Published in hardback by Yale University Press, priced £18.99
Forgetting is an odd thing: everyone does it, but by definition cannot discuss it in much detail. Dutch psychologist and ‘memory scholar’ Draaisma makes a game attempt to explore this paradox from numerous viewpoints.
Standalone chapters create a suitably episodic feel, covering everything from the predictable – dreams; Alzheimer’s – to ‘forgotten’ characters of the subject’s history, including a moving piece on Henry M., whose lobotomy-induced partial amnesia led to his brain becoming the most studied of the 20th century.
The breadth of sources (literature, history, sociology, anecdote…) occasionally bring an uneven tone but Draaisma is always engaging, a

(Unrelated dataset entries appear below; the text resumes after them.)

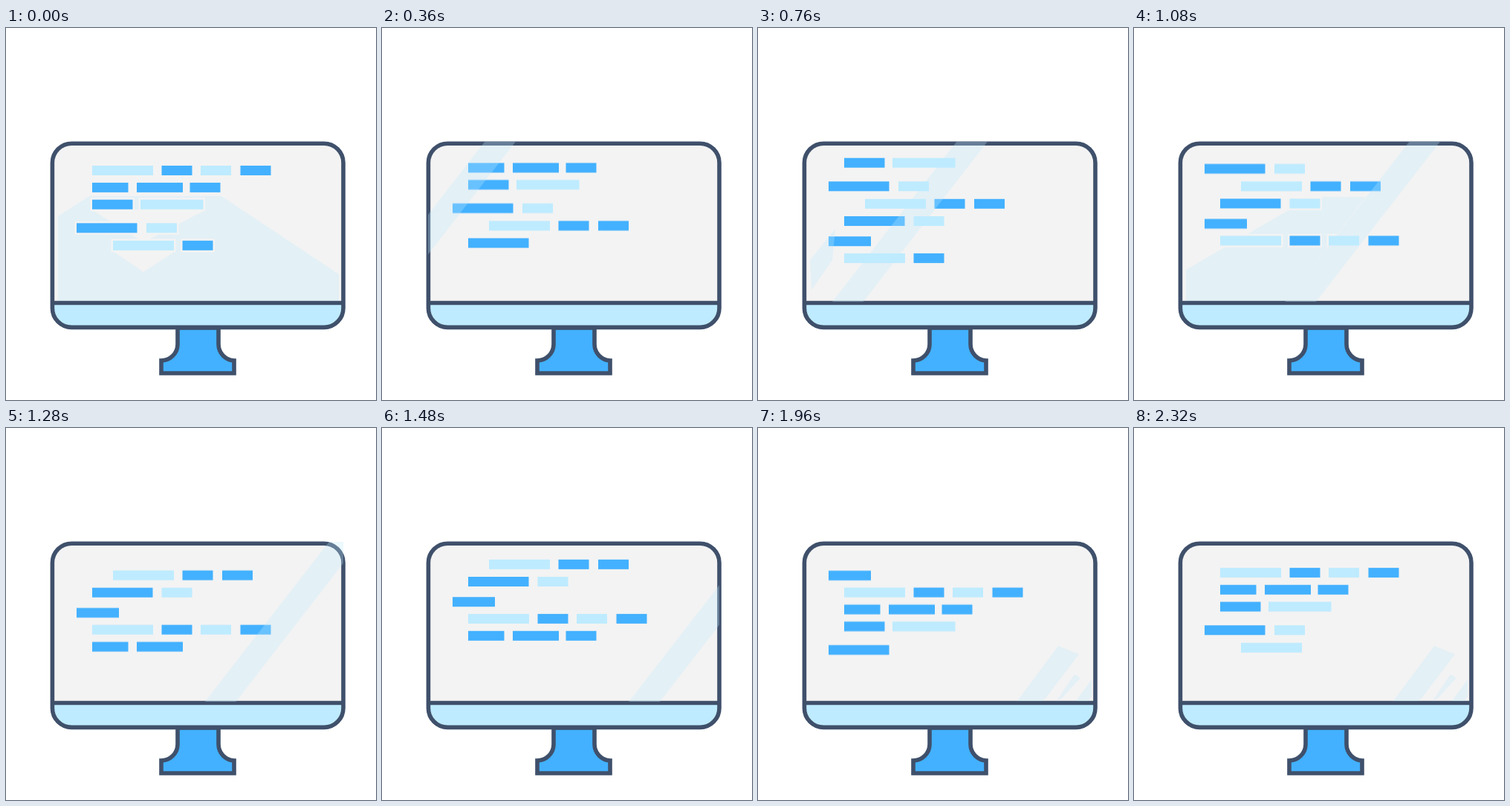
Recreate the animation shown at these times as an HTML page. Size 498 by 500 pixels, loop 2.36 s.

```html
<!DOCTYPE html>
<html lang="en">
<head>
<meta charset="utf-8">
<title>Code on a monitor</title>
<style>
  html, body { margin: 0; width: 100%; height: 100%; overflow: hidden; background: #fff; }
  svg { display: block; width: 498px; height: 500px; }
  .edge { stroke: #3f506b; stroke-width: 5.6; }
  .dark { fill: #43b1ff; }
  .light { fill: #beebff; }
  .paper { fill: #f3f3f3; }
  .wash { fill: #e3f0f6; }
  #lines rect { stroke: #f3f3f3; stroke-width: 5; paint-order: stroke; opacity: 0; }

  #lines { animation: scroll 2360ms steps(59) infinite; }
  #shine { animation: sweep 2360ms steps(59) infinite; }
  #wash1, #wash2, #glint1, #glint2 { animation: 2360ms step-end infinite; opacity: 0; }
  #wash1 { animation-name: wash1; }
  #wash2 { animation-name: wash2; }
  #glint1 { animation-name: glint1; }
  #glint2 { animation-name: glint2; }

  @keyframes scroll { to { transform: translateY(-173.9px); } }
  @keyframes sweep { from { transform: translateX(22px); } to { transform: translateX(783px); } }
  @keyframes wash1 { 0% { opacity: 1; } 1.69% { opacity: 0; } }
  @keyframes wash2 { 0% { opacity: 0; } 45.76% { opacity: 1; } 47.45% { opacity: 0; } }
  @keyframes glint1 { 0% { opacity: 0; } 20.33% { opacity: 1; } 45.76% { opacity: 0; } }
  @keyframes glint2 { 0% { opacity: 0; } 67.79%, 100% { opacity: 1; } }
</style>
</head>
<body>
<svg viewBox="0 0 498 500">
  <defs>
    <clipPath id="body"><rect x="62.4" y="155.2" width="391.6" height="247.2" rx="26"/></clipPath>
    <clipPath id="glass"><rect x="62" y="153" width="392" height="214.5"/></clipPath>
  </defs>

  <path class="dark edge" d="M231 403V425A22 22 0 0 1 209 447V464H307V447A22 22 0 0 1 286 425V403Z"/>
  <g clip-path="url(#body)">
    <rect class="paper" x="60" y="152" width="398" height="218"/>
    <rect class="light" x="60" y="369" width="398" height="36"/>
  </g>

  <g id="wash1">
    <path class="wash" d="M70 253L112 226H290L448 331V367H70Z"/>
    <path class="paper" d="M115 244L185 288L270 244ZM144 300L185 328L228 300Z"/>
  </g>
  <path id="wash2" class="wash" d="M70 325L213 242H253V227H312L204 367H70Z"/>

  <g id="lines"></g>

  <path class="edge" d="M62 369.5H454"/>
  <rect class="edge" x="62.4" y="155.2" width="391.6" height="247.2" rx="26" fill="none"/>

  <g clip-path="url(#glass)" opacity=".3">
    <path id="glint1" class="light" d="M72 352L70 312L104 270L100 312Z"/>
    <path id="glint2" class="light" d="M349 367L404 293L432 304L388 362L382 367ZM402 367L426 331L434 336L410 362ZM428 367L449 338V361L444 367Z"/>
    <path id="shine" class="light" d="M0 153H41.5L-125.5 368H-167Z"/>
  </g>
</svg>
<script>
  const LOOP = 2360, RISE = 173.9, TOP = 173, FRAME = 40;

  // Each line: resting y, then blocks as [x, width, shade, time it is typed]
  const lines = [
    [185, [116, 82, 'light', 560], [209.5, 41, 'dark', 680], [262, 41, 'light', 840], [315.5, 41, 'dark', 960]],
    [207.9, [116, 48.5, 'dark', 1120], [176, 62, 'dark', 1240], [247.5, 41, 'dark', 1360]],
    [230.7, [116, 54.5, 'dark', 1560], [181, 84.5, 'light', 1720]],
    [262.3, [95, 81.5, 'dark', 1920], [189, 41, 'light', 2080]],
    [285.8, [144, 82, 'light', 2200], [237.5, 41, 'dark', 2360], [291, 41, 'dark', 2560]],
    [309, [116, 81.5, 'dark', 2680], [209.5, 41, 'light', 2760]],
    [336.2, [95, 57, 'dark', 2840]]
  ];

  const group = document.getElementById('lines');
  const pct = t => (t / LOOP * 100).toFixed(3) + '%';
  let css = '', count = 0;

  function addBlock(x, y, width, shade, on, off) {
    if (off <= 0 || on >= LOOP) return;
    const name = 'block' + count++;
    const rect = document.createElementNS('http://www.w3.org/2000/svg', 'rect');
    for (const [key, value] of Object.entries({ x, y, width, height: 13, class: shade }))
      rect.setAttribute(key, value);
    rect.style.animation = `${name} ${LOOP}ms step-end infinite`;
    group.append(rect);

    let steps = on > 0 ? `0%{opacity:0}${pct(on)}{opacity:1}` : '0%{opacity:1}';
    steps += off < LOOP ? `${pct(off)}{opacity:0}` : '100%{opacity:1}';
    css += `@keyframes ${name}{${steps}}`;
  }

  // Two stacked copies of the code make the scroll seamless
  for (const copy of [0, 1]) {
    for (const [y, ...blocks] of lines) {
      const top = y + copy * RISE;
      const off = Math.ceil((top - TOP) / RISE * LOOP / FRAME) * FRAME;
      for (const [x, width, shade, typed] of blocks)
        addBlock(x, top, width, shade, typed + (copy - 1) * LOOP, off);
    }
  }

  const style = document.createElement('style');
  style.textContent = css;
  document.head.append(style);
</script>
</body>
</html>
```
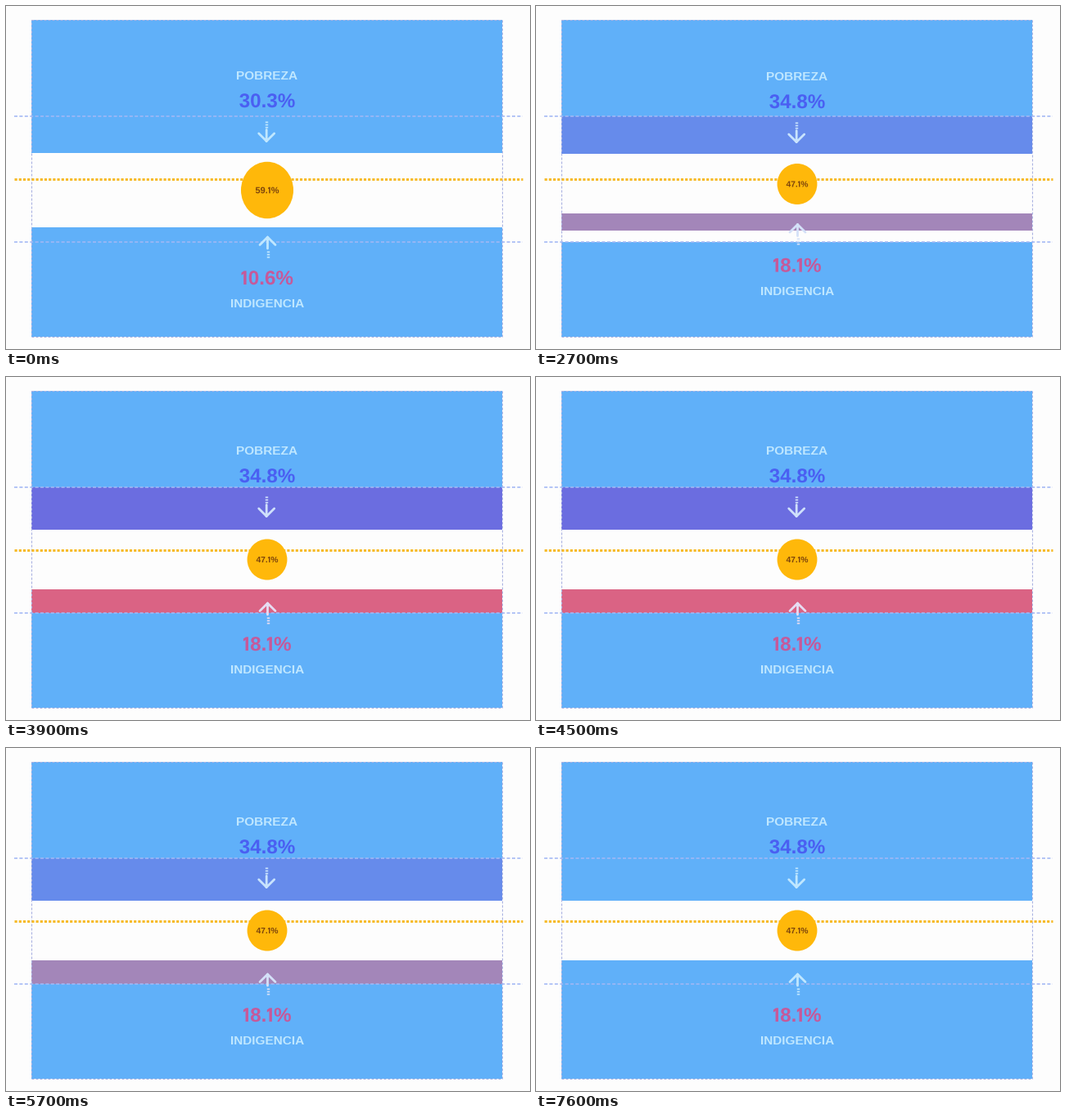
These frames come from a looping animation (640 by 420 pixels, 8 s). A matplotlib script:

```python
import matplotlib.pyplot as plt
import numpy as np
from matplotlib.animation import FuncAnimation
from matplotlib.colors import to_rgb
from matplotlib.patches import Ellipse, PathPatch, Rectangle
from matplotlib.path import Path
from matplotlib.textpath import TextPath
from matplotlib.transforms import Affine2D

W, H, DPI = 640, 420, 100
PT = 72 / DPI  # points per pixel
STEP, FRAMES = 100, 80

FONT = {"family": "Liberation Sans", "weight": "bold"}
BLUE, PURPLE, PINK = "#60b0f9", "#6b6de0", "#da6384"
YELLOW, PALE, DASH = "#ffb80a", "#bfe7ff", "#a2b8f5"

LEFT, RIGHT, TOP, BOTTOM = 31.3, 606, 16.7, 404.5
UPPER, MIDDLE, LOWER = 134.5, 211.5, 289.3
SWITCH = 2400  # moment the figures change

fig = plt.figure(figsize=(W / DPI, H / DPI), dpi=DPI, facecolor="#fdfdfd")
ax = fig.add_axes([0, 0, 1, 1])
ax.set(xlim=(0, W), ylim=(H, 0))
ax.axis("off")


def lerp(a, b, p):
    return a + (b - a) * p


def mix(a, b, p):
    return tuple(lerp(np.array(to_rgb(a)), np.array(to_rgb(b)), p))


def ramp(t, start, length):
    return min(max((t - start) / length, 0), 1)


def ease(u):
    return 4 * u**3 if u < 0.5 else 1 - 4 * (1 - u) ** 3


def number_path(text, size):
    """Centred figure with a narrow, footless one."""
    advance = {".": 0.278, "%": 0.889, "1": 0.36}
    one = Path([(0.27, 0), (0.13, 0), (0.13, 0.54), (0.02, 0.47),
                (0.02, 0.6), (0.15, 0.69), (0.27, 0.69), (0.27, 0)],
               closed=True)
    parts, x = [], 0
    for ch in text:
        if ch == "1":
            glyph = Affine2D().scale(size).transform_path(one)
        else:
            glyph = TextPath((0, 0), ch, size=size, prop=FONT)
        parts.append(Affine2D().translate(x, 0).transform_path(glyph))
        x += advance.get(ch, 0.556) * size
    flip = Affine2D().translate(-x / 2, -0.345 * size).scale(1, -1)
    return flip.transform_path(Path.make_compound_path(*parts))


def bar(y0, y1, color=BLUE):
    return ax.add_patch(Rectangle((LEFT, y0), RIGHT - LEFT, y1 - y0,
                                  fc=color, lw=0, zorder=1))


def dashed(xs, ys, color, width, on, off, z=3):
    ax.plot(xs, ys, color=color, lw=width * PT, zorder=z,
            ls=(0, (on / width, off / width)), dash_capstyle="butt")


def number(color, z=5):
    return ax.add_patch(PathPatch(Path([(0, 0)]), fc=color, lw=0, zorder=z))


def label(text, y):
    return ax.text(319, y, text, ha="center", va="baseline", color=PALE,
                   fontsize=15.4 * PT, family=FONT["family"],
                   weight="bold", zorder=5)


def arrow(direction):
    """Arrow with its tip at the origin and a dotted tail."""
    d = direction
    shaft = Path([(-9.5, -9.5 * d), (0, 0), (9.5, -9.5 * d),
                  (0, 0), (0, -14 * d)], [1, 2, 2, 1, 2])
    body = ax.add_patch(PathPatch(shaft, fc="none", lw=2.8 * PT, zorder=6,
                                  capstyle="round", joinstyle="round"))
    tail, = ax.plot([0, 0], [-24.5 * d, -16 * d], lw=3.4 * PT, zorder=6,
                    ls=(0, (1.7 / 3.4, 1.5 / 3.4)), dash_capstyle="butt")
    return body, tail


def move(artist, x, y):
    artist.set_transform(Affine2D().translate(x, y) + ax.transData)


bar(TOP, UPPER)
bar(LOWER, BOTTOM)
top_band, low_band = bar(UPPER, 180), bar(271, LOWER)

dashed([LEFT, RIGHT, RIGHT, LEFT, LEFT], [TOP, TOP, BOTTOM, BOTTOM, TOP],
       "#aab2e2", 1.1, 3, 2)
for y in (UPPER, LOWER):
    dashed([10, 631], [y, y], DASH, 1.6, 4, 2.4)
dashed([10, 631], [MIDDLE, MIDDLE], "#f7bb2a", 3, 3.2, 2)

disc = ax.add_patch(Ellipse((319, 226), 64, 69.5, fc=YELLOW, lw=0, zorder=4))
share = number("#7d450c")
poverty, destitution = number("#4a5ff2"), number("#c6599a")
top_label, low_label = label("POBREZA", 90.3), label("INDIGENCIA", 369.4)
down, up = arrow(1), arrow(-1)

BEFORE = [number_path(s, z) for s, z in
          (("30.3%", 24.2), ("59.1%", 11), ("10.6%", 24.2))]
AFTER = [number_path(s, z) for s, z in
         (("34.8%", 24.2), ("47.1%", 10.2), ("18.1%", 24.2))]


def draw(i):
    t = i * STEP
    changed = t >= SWITCH
    p = ease(ramp(t, SWITCH, 800))
    tint = ramp(t, SWITCH, 550) * (1 - ramp(t, 5450, 550))

    # Bands stack downward; the white one takes its new height at once.
    gap, size = (73, (48.8, 50)) if changed else (91, (64, 69.5))
    edge = lerp(180, 187, p)
    low = edge + gap
    low_height = lerp(LOWER - 271, LOWER - 260, p)
    top_shift = 5 * p
    low_shift = lerp(-18, -6, p) if changed else 0

    top_band.set_height(edge - UPPER)
    top_band.set_facecolor(mix(BLUE, PURPLE, tint))
    low_band.set_y(low)
    low_band.set_height(low_height)
    low_band.set_facecolor(mix(BLUE, PINK, tint))

    mid = (edge + low) / 2
    disc.set(center=(319, mid), width=size[0], height=size[1])

    places = (115.7 + top_shift, mid, 332.7 + low_shift)
    paths = AFTER if changed else BEFORE
    for art, path, y in zip((poverty, share, destitution), paths, places):
        art.set_path(path)
        move(art, 319, y)

    top_label.set_y(90.3 + top_shift)
    low_label.set_y(369.4 + low_shift)
    for parts, x, y, hue in ((down, 318.2, 165.5 + top_shift, "#cfe0fb"),
                             (up, 319.5, 283 + low_shift, "#e6dcf2")):
        color = mix(PALE, hue, tint)
        body, tail = parts
        body.set_edgecolor(color)
        tail.set_color(color)
        for part in parts:
            move(part, x, y)
    return []


anim = FuncAnimation(fig, draw, frames=FRAMES, interval=STEP,
                     repeat=True, repeat_delay=0)
plt.show()
```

keen sense of irony and down-to-earth sensibility lifting it above the dryly academic, even when rebuking Freud in a slightly confused dissection of repression.
What emerges through the disparate chapters is a fittingly amorphous but striking depiction of the gaps in our mind, and why what really
matters is the stuff in between.